[T]o steal from someone and not feel bad, you either have to be a sociopath or view the act differently. One way is to remove “Someone” from the equation. You’re not stealing from a person. Big companies do a lot to help people view them as less than human. I heard a speech by Noam Chomsky who said that corporations are like super humans. They cannot be hurt like a human can and they never die. They are not susceptible to scrutiny or accountability. this makes them more profitable. If companies want to enjoy these benefits to some degree they have to live with what else comes with being not human. you miss out on compassion, forgiveness, camaraderie, empathy, trust all kinds of shit.
Generally speaking, people feel much less compunction about stealing from Geffen and CBS than they do from their favorite artists. We want to support the creatives, not the executives.
And an interesting commentary on “companies are people too” in general.
25 million people live in North Korea and only a few thousand select researchers and high-ranking officials have access to the internet. Computers are legal but must be registered with local authorities. Printers are even more rare because…
Oh. I get it.
The bottom-right is pure blogging, and the upper-left is pure networking.

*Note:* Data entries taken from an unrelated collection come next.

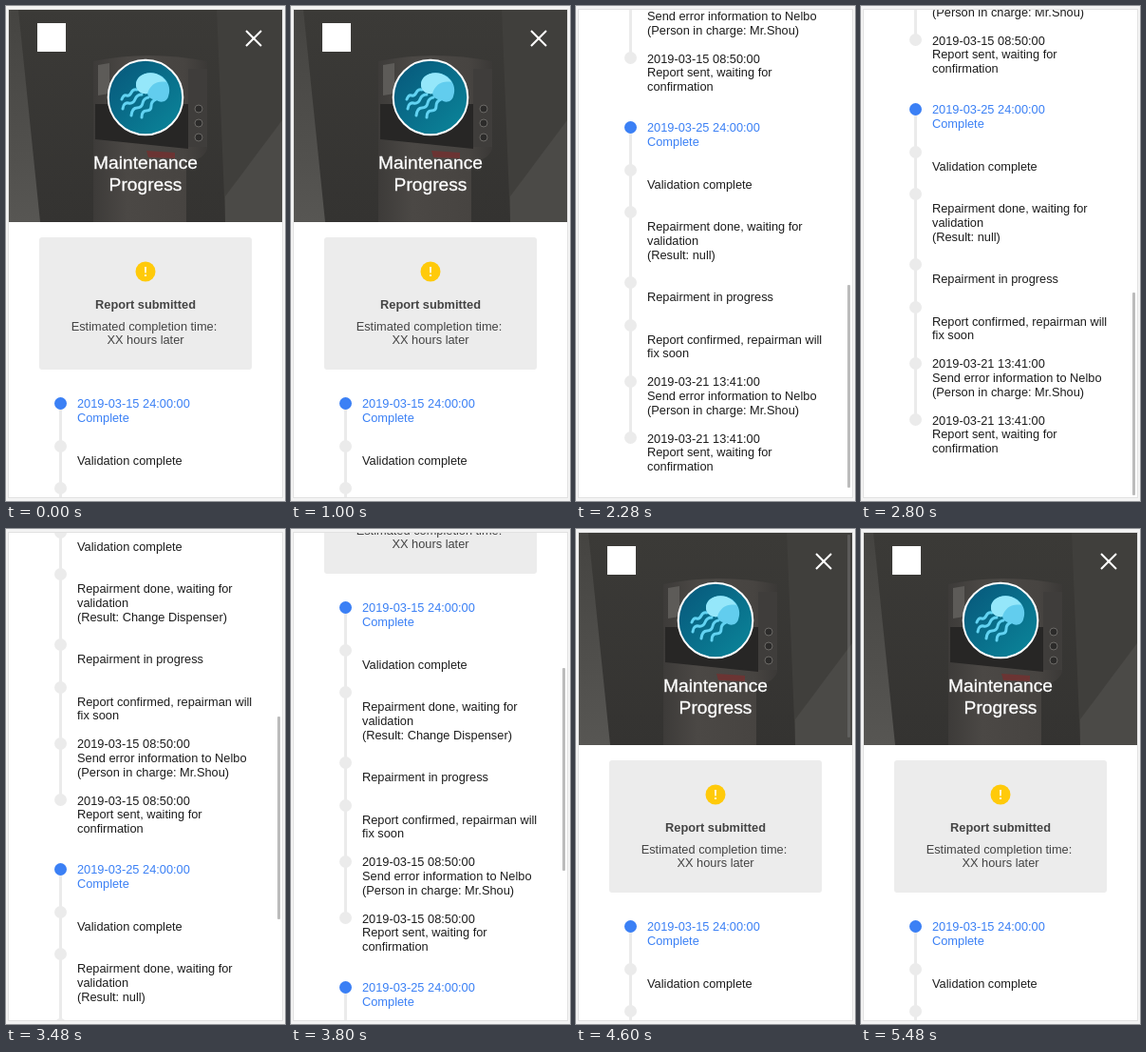
Write an HTML page that moves like this. It is 294x520 px and loops after 5600 ms.

```html
<!DOCTYPE html>
<html lang="en">
<head>
<meta charset="utf-8">
<title>Maintenance progress</title>
<style>
html, body { margin: 0; width: 100%; height: 100%; overflow: hidden; background: #f3f3f3; }
svg { display: block; }
text { font: 12.8px "Liberation Sans", Arial, sans-serif; fill: #1c1c1c; }
.mid { text-anchor: middle; }
.title { font-size: 19.2px; fill: #fff; stroke: #fff; stroke-width: .3; }
.note { fill: #444; }
.head { font-weight: bold; fill: #444; }
.blue { fill: #3b80f5; }
.rail { fill: #ebebeb; }
</style>
</head>
<body>
<svg width="294" height="520" viewBox="0 0 294 520">
  <defs>
    <clipPath id="view"><rect x="3" y="4" width="288" height="512"/></clipPath>
    <clipPath id="photo"><rect x="3" y="4" width="288" height="223"/></clipPath>
    <linearGradient id="back" x2="0" y2="1">
      <stop stop-color="#3b3a37"/><stop offset="1" stop-color="#343331"/>
    </linearGradient>
    <linearGradient id="wall" x2="0" y2="1">
      <stop stop-color="#454441"/><stop offset="1" stop-color="#575653"/>
    </linearGradient>
    <linearGradient id="body">
      <stop stop-color="#3d3b39"/><stop offset=".3" stop-color="#4b4845"/>
      <stop offset=".8" stop-color="#474441"/><stop offset="1" stop-color="#3b3937"/>
    </linearGradient>
    <linearGradient id="sea" x2="1" y2="1">
      <stop stop-color="#07567a"/><stop offset="1" stop-color="#0b879b"/>
    </linearGradient>
  </defs>
  <rect x="2.5" y="3.5" width="289" height="513" fill="#fff" stroke="#e2e2e2"/>
  <g clip-path="url(#view)">
    <g id="page">
      <g clip-path="url(#photo)">
        <path d="M3 4H291V227H3Z" fill="url(#back)"/>
        <path d="M3 4H13L36 227H3Z" fill="url(#wall)"/>
        <path d="M222 4H291V227H231Z" fill="#403f3c"/>
        <path d="M231 200L291 120V227H231Z" fill="#4b4a47"/>
        <path d="M92 58Q150 46 212 58V150Q208 162 190 164V227H92Z" fill="url(#body)"/>
        <path d="M94 103H192V150L94 140Z" fill="#272625"/>
        <path d="M192 66H212V148H192Z" fill="#3f3d3b"/>
        <path d="M97 62L109 60V92L97 94Z" fill="#5d5b58"/>
        <path d="M148 152L178 154V160L150 159Z" fill="#6b3433"/>
        <g fill="#2c2b2a" stroke="#6a6865">
          <circle cx="203" cy="108" r="4"/><circle cx="203" cy="123" r="4"/><circle cx="203" cy="138" r="4"/>
        </g>
      </g>
      <rect x="33" y="18" width="30" height="30" fill="#fff"/>
      <path d="M253 26L269 42M269 26L253 42" stroke="#fff" stroke-width="2"/>
      <circle cx="147" cy="96" r="39.3" fill="url(#sea)" stroke="#fff" stroke-width="2"/>
      <g fill="none" stroke="#62d3f2" stroke-width="3" stroke-linecap="round">
        <path d="M138 88q-4 -1 -6 3t-5 3t-5 4"/>
        <path d="M143 93q-5 0 -7 5t-7 4t-6 6"/>
        <path d="M150 96q-5 1 -6 6t-6 5t-6 8"/>
        <path d="M158 98q-5 2 -5 7t-5 5t-5 7"/>
      </g>
      <path d="M137 84C136 74 147 68 158 71C169 74 175 85 171 95C169 102 161 102 158 98C154 99 150 96 149 92C144 93 138 90 137 84Z" fill="#62cdee"/>
      <path d="M137 84C136 74 147 68 158 71C163 73 167 76 169 80C160 78 152 82 149 92C144 93 138 90 137 84Z" fill="#95e7fa"/>
      <text class="mid title" x="147" y="171">Maintenance</text>
      <text class="mid title" x="147" y="194">Progress</text>

      <rect x="35" y="243" width="224" height="139" rx="3" fill="#ececec"/>
      <circle cx="147" cy="279" r="10.500" fill="#ffca0a"/>
      <path d="M146 274h2l-.3 6.500h-1.400zM146 282h2v2h-2z" fill="#fff"/>
      <text class="mid head" x="147" y="318">Report submitted</text>
      <text class="mid note" x="145.500" y="341">Estimated completion time:</text>
      <text class="mid note" x="147" y="355">XX hours later</text>
    </g>
    <rect id="bar" x="286" width="3" height="213" rx="1" fill="#777" fill-opacity=".5"/>
  </g>
</svg>
<script>
const page = document.getElementById("page"), bar = document.getElementById("bar");
const LINE = 14.67, GAP = 15.25;

function add(tag, attrs, label = "") {
  const el = document.createElementNS("http://www.w3.org/2000/svg", tag);
  for (const k in attrs) el.setAttribute(k, attrs[k]);
  el.textContent = label;
  page.append(el);
  return el;
}

function timeline(top, done, sent, result) {
  const items = [
    [done, "Complete"],
    ["", "Validation complete"],
    ["", "Repairment done, waiting for", "validation", `(Result: ${result})`],
    ["", "Repairment in progress"],
    ["", "Report confirmed, repairman will", "fix soon"],
    [sent, "Send error information to Nelbo", "(Person in charge: Mr.Shou)"],
    [sent, "Report sent, waiting for", "confirmation"]
  ];
  const rail = add("rect", { x: 56, y: top, width: 3, class: "rail" });
  let y = top;
  items.forEach((lines, i) => {
    add("circle", { cx: 57.5, cy: Math.round(y) + .5, r: 6.5, class: i ? "rail" : "blue" });
    lines.forEach((s, n) => {
      if (s) add("text", { x: 75, y: Math.round(y + 5.4 + n * LINE), class: i ? "" : "blue" }, s);
    });
    rail.setAttribute("height", y - top);
    y += lines.length * LINE + GAP;
  });
}

timeline(417, "2019-03-15 24:00:00", "2019-03-15 08:50:00", "Change Dispenser");
timeline(816, "2019-03-25 24:00:00", "2019-03-21 13:41:00", "null");

// [time, value] pairs joined by straight lines
const scrollKeys = [
  [1000, 0], [1200, 25], [1280, 60], [1400, 130], [1480, 205], [1600, 350], [1680, 430],
  [1800, 525], [2000, 628], [2200, 680], [2400, 702], [2680, 708],
  [3200, 708], [3280, 680], [3400, 555], [3480, 459], [3600, 385], [3680, 355], [3800, 335],
  [4000, 335], [4080, 312], [4200, 208], [4280, 142], [4400, 62], [4480, 26], [4600, 0]
];
const fadeKeys = [[1000, 0], [1080, 1], [2800, 1], [3080, 0], [3200, 0], [3280, 1], [4880, 1], [5200, 0]];

function at(keys, t) {
  if (t <= keys[0][0]) return keys[0][1];
  for (let i = 1; i < keys.length; i++) {
    const [t0, a] = keys[i - 1], [t1, b] = keys[i];
    if (t <= t1) return a + (b - a) * (t - t0) / (t1 - t0);
  }
  return keys[keys.length - 1][1];
}

const start = performance.now();
function draw() {
  const now = (performance.now() - start) % 5600;
  // the picture updates in alternating steps of 80 and 120 ms
  const t = Math.floor(now / 200) * 200 + (now % 200 >= 80 ? 80 : 0);
  const scroll = Math.round(at(scrollKeys, t));
  page.setAttribute("transform", `translate(0 ${-scroll})`);
  bar.setAttribute("y", Math.round(6.3 + scroll * .416));
  bar.setAttribute("opacity", at(fadeKeys, t));
  requestAnimationFrame(draw);
}
draw();
</script>
</body>
</html>
```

As you go up, it becomes more popular, and as you go down, it’s less popular.
On the left is more “direct” media that’s more personal and user-based with more intimate relationships between the site and user, while the right side is more content-driven. In the middle it’s kinda mixed.
The isolated media blocks are information sources.